Slaters (woodlice) belong to the order Isopoda, which is a part of the arthropod class Crustacea. Most Isopoda are marine dwellers, but slaters (suborder Oniscidea) have become fully terrestrial.
Slaters are conspicuous and easily recognised by their dorso-ventrally flattened segmented bodies, and seven pairs of legs. New Zealand slaters range in size from several millimetres to more than 2 cm, but most are under 1 cm in length. Their colour is usually in the shades of grey or brown, often mottled with yellow. There is often a lot of variation in colour and pattern among individuals of the same species, and many species vary in colour to match their environment (e.g., Actaecia euchroa on yellow sand and black sand beaches will be coloured to blend with the sand colour).
Visit the SoilBugs website for notes on slater biology.
The slater body is divided into three regions – head (cephalon), thorax (pereon), and abdomen (pleon).
The head is covered with a single shield, sometimes with rounded lobes or processes on the frontal or anterolateral margin. Chewing mouthparts are located on the head ventrally.
The head appears to bear one pair of antennae, although there are actually two pairs. The first pair of antennae (“antennules”) are very small and inconspicuous; they are thought to have a chemosensory function (smell and taste). The second pair of antennae (thereafter “antennae”) are large and prominent. Each antenna consists of five basal segments, and a processed articulated distal part called a flagellum. The number of articles (segments) in the flagellum is an important taxonomic character.
Two eyes are usually visible on the sides of the head. In some species each eye is composed of a single ocellus, or a small group of ocelli (e.g., a group of three ocelli in family Styloniscidae). In other species the eyes are larger and have dozens or even hundreds of closely associated ocelli (compound eye).

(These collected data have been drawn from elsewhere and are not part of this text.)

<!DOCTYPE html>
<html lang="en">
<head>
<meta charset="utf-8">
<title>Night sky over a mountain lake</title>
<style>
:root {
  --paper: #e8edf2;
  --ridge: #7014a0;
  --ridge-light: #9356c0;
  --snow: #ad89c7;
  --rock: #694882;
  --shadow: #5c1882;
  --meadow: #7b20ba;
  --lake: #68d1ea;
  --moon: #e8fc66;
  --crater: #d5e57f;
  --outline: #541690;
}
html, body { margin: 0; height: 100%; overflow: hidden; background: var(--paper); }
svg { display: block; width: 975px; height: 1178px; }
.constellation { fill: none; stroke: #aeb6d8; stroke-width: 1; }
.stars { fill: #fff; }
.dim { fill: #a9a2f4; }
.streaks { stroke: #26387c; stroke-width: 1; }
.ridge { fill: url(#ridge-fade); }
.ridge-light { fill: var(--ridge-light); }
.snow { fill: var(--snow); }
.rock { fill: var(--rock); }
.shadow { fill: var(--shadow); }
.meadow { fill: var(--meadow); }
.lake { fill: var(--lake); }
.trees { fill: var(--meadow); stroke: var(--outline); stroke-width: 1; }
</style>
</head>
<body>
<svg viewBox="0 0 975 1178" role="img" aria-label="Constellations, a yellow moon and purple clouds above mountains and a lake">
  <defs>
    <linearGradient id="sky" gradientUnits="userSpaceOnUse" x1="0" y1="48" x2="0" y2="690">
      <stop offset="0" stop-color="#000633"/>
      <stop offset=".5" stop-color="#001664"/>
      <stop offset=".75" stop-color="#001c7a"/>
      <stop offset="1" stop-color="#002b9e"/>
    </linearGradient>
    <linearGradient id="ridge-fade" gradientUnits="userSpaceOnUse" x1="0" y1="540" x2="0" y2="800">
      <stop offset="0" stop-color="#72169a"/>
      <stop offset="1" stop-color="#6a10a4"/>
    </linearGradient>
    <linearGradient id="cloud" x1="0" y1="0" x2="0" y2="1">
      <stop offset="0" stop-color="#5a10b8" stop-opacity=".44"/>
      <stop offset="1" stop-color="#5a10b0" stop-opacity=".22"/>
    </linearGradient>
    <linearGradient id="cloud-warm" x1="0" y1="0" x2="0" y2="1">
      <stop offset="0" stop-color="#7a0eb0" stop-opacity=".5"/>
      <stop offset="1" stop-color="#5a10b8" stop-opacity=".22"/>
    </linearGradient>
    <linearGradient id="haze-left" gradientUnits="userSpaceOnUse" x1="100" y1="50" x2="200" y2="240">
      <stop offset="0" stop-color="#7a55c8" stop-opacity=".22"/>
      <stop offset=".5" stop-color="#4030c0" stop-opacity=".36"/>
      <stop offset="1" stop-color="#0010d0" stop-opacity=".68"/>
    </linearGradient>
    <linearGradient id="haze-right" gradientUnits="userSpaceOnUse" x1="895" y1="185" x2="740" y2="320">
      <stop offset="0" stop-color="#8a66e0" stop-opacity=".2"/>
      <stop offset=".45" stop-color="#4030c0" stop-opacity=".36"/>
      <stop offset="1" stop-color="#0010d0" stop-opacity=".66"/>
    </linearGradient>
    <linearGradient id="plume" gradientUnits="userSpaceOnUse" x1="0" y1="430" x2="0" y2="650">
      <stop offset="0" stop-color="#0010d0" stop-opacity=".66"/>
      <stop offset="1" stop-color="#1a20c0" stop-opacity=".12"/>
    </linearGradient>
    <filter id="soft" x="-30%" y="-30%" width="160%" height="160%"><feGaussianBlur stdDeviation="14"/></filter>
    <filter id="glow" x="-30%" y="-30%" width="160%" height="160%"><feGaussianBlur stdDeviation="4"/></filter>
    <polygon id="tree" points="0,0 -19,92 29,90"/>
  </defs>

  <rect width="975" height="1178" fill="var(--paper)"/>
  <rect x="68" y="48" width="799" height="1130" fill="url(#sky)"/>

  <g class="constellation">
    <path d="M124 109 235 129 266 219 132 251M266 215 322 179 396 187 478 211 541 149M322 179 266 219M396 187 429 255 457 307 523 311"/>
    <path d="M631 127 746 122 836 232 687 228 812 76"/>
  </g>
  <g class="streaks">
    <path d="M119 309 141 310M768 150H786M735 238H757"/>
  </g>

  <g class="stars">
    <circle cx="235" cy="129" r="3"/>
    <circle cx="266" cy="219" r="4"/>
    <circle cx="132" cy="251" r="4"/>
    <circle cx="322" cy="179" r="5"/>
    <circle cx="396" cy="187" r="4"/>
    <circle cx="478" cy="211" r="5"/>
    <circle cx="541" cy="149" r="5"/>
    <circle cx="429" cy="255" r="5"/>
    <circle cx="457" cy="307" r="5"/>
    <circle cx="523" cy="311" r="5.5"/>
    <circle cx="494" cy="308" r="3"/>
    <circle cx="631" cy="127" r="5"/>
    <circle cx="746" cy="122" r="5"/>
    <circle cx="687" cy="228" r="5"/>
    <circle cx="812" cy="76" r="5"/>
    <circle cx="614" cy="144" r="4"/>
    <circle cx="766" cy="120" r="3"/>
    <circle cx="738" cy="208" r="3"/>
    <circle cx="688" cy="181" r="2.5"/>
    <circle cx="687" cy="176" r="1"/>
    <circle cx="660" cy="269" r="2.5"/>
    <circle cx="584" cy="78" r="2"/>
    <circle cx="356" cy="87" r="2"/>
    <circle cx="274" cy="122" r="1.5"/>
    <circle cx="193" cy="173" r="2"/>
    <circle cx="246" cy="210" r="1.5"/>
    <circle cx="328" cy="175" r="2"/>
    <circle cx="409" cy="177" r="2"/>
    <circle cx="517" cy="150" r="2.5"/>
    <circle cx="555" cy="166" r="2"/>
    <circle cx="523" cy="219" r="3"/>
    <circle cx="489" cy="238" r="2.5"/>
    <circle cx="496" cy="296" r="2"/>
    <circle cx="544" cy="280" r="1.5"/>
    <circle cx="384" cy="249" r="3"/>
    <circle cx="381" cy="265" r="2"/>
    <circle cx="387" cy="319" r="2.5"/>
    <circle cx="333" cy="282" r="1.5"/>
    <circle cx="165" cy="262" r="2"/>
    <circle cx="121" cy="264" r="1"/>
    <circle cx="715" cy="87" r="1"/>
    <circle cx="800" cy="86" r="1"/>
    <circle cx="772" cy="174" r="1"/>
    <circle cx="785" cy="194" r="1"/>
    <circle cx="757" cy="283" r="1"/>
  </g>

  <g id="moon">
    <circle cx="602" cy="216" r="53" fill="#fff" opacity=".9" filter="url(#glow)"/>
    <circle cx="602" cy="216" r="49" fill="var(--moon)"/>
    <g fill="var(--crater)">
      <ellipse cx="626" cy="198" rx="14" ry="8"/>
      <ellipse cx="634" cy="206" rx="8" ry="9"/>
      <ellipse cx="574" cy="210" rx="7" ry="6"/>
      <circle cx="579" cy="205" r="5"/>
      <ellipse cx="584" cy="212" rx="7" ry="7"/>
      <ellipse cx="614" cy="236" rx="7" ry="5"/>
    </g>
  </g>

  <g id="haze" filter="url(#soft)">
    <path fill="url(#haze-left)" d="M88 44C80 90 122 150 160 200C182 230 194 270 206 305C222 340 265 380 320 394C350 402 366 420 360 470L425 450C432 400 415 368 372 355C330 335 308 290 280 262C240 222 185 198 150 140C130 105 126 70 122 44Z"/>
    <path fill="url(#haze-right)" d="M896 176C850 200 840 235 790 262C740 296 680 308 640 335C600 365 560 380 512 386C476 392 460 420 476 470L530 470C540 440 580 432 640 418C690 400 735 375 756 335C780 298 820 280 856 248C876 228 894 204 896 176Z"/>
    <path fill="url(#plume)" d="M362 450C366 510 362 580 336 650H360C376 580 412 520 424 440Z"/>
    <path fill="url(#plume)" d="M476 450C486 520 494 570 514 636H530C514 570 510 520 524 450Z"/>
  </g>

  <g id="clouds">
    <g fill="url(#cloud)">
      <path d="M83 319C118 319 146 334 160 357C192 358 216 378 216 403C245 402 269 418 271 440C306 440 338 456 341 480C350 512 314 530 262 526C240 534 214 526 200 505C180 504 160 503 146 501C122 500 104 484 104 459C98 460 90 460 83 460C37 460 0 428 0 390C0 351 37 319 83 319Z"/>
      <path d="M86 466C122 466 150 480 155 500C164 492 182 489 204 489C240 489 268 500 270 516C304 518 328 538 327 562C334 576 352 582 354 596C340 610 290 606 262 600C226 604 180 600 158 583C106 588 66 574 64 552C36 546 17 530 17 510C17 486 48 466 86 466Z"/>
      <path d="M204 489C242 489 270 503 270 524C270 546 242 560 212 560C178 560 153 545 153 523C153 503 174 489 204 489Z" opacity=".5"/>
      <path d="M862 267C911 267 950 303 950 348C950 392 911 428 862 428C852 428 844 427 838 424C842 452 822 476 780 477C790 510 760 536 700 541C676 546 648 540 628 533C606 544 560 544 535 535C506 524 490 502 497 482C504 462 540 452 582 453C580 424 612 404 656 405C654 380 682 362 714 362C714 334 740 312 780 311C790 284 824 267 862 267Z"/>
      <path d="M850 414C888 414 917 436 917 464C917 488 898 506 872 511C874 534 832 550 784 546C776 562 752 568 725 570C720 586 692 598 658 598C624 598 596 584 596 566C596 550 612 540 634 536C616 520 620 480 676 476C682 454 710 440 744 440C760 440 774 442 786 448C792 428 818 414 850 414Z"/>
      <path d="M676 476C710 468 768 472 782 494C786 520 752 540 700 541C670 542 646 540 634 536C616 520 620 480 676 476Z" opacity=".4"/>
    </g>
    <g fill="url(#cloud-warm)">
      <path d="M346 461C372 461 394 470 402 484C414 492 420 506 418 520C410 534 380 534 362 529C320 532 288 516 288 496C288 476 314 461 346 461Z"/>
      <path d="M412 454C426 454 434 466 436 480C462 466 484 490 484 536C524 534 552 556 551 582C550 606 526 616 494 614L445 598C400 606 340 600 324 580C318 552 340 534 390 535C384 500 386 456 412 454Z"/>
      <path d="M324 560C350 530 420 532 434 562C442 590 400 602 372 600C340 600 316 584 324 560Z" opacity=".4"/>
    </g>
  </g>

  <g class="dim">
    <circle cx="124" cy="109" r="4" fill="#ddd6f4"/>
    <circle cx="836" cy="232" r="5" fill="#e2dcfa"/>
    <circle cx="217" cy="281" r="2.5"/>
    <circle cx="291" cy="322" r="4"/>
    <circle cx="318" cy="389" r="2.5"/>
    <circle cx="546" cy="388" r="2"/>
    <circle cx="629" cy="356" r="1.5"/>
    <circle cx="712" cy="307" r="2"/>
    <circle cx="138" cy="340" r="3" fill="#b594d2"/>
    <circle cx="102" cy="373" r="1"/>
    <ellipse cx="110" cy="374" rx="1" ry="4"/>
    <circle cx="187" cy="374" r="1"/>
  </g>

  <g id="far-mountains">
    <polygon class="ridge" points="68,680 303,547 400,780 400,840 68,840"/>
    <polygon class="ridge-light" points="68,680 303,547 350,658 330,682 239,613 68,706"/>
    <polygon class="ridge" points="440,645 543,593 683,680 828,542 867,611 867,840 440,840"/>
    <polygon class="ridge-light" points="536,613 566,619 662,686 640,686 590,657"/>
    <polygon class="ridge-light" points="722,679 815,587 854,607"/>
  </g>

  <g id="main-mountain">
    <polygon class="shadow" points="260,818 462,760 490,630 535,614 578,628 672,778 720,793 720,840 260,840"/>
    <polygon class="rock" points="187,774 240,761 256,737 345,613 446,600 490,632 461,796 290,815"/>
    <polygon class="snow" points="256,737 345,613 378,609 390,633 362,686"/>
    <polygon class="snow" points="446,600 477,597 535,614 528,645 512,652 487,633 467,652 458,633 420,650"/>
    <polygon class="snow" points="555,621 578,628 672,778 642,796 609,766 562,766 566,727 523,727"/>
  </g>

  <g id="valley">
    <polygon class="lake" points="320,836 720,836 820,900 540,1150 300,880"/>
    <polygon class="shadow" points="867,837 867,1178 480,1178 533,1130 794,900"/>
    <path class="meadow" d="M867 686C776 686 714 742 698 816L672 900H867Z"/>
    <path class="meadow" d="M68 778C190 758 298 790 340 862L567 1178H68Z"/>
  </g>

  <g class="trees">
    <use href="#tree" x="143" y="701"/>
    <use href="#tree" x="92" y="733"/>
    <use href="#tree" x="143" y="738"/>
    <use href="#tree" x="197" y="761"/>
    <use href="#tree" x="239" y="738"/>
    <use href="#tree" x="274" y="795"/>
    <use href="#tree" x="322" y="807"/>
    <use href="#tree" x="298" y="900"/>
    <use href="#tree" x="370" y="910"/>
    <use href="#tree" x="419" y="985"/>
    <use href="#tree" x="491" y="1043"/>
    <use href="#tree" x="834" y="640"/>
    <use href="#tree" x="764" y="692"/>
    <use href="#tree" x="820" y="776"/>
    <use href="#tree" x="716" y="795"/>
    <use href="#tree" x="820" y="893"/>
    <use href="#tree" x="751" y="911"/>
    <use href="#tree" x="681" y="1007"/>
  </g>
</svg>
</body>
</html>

The pereon (thorax) is the largest part of the body. It is comprised of seven segments and covered with seven overlapping dorsal plates (tergites), often with projections (epimeres) at the sides. On the underside, each segment of pereon bears a pair of walking legs (pereopods). All legs are of similar size and structure. In females the bases of some pereopods can have leaf-like extensions which form a brood pouch in which females carry eggs or newly hatched young.

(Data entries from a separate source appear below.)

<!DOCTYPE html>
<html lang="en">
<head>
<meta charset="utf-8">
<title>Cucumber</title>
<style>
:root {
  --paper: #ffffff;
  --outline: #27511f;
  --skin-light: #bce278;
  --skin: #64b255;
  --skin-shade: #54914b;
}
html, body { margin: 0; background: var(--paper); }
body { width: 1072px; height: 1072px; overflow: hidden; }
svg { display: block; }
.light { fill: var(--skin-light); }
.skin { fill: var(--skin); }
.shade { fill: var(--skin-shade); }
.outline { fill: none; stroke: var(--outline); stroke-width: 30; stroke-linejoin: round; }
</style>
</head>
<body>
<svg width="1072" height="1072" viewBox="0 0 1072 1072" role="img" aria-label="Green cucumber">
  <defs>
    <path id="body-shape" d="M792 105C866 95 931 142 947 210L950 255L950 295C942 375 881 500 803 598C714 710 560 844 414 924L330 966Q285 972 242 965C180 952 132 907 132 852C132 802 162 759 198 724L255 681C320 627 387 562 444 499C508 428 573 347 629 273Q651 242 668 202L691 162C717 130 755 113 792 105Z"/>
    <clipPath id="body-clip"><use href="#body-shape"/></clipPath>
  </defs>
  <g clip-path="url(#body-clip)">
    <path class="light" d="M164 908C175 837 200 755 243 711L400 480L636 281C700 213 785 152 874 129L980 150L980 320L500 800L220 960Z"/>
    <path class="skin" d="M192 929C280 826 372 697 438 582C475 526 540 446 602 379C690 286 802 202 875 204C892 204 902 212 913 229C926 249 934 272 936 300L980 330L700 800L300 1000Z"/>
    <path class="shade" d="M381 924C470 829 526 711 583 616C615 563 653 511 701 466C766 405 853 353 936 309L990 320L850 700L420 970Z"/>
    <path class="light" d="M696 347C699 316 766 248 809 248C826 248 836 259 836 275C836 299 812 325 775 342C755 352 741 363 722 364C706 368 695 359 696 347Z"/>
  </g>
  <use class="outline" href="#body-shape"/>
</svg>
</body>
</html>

The pleon (abdomen) has 5 segments. Each segment (pleonite) is covered with a tergite and often has epimeres extending postero-laterally. Each abdominal segment also bears a pair of legs (pleopods), which are flattened and modified for respiration. In males the first two pairs of pleopods are modified to form copulatory structures. To function, pleopods need to remain covered with a thin film of water, which is why slaters prefer damp, sheltered environments. Some species have internal breathing structures within pleopods called pleopodal lungs. In live animals the pleopodal lungs are seen as small white patches on the ventral side (see the photo at the top left of this page), and these species are more tolerant of dryness. In preserved animals pleopodal lungs are difficult to see.
The pleon ends with a small sixth segment called the telson. The telson bears a pair of appendages called uropods. Each uropod consists of a basal segment (protopod), and two unarticulated rami - an inner endopod and an outer exopod. In some species both rami are elongated and visible. In forms which roll into a ball the rami of uropods are usually reduced.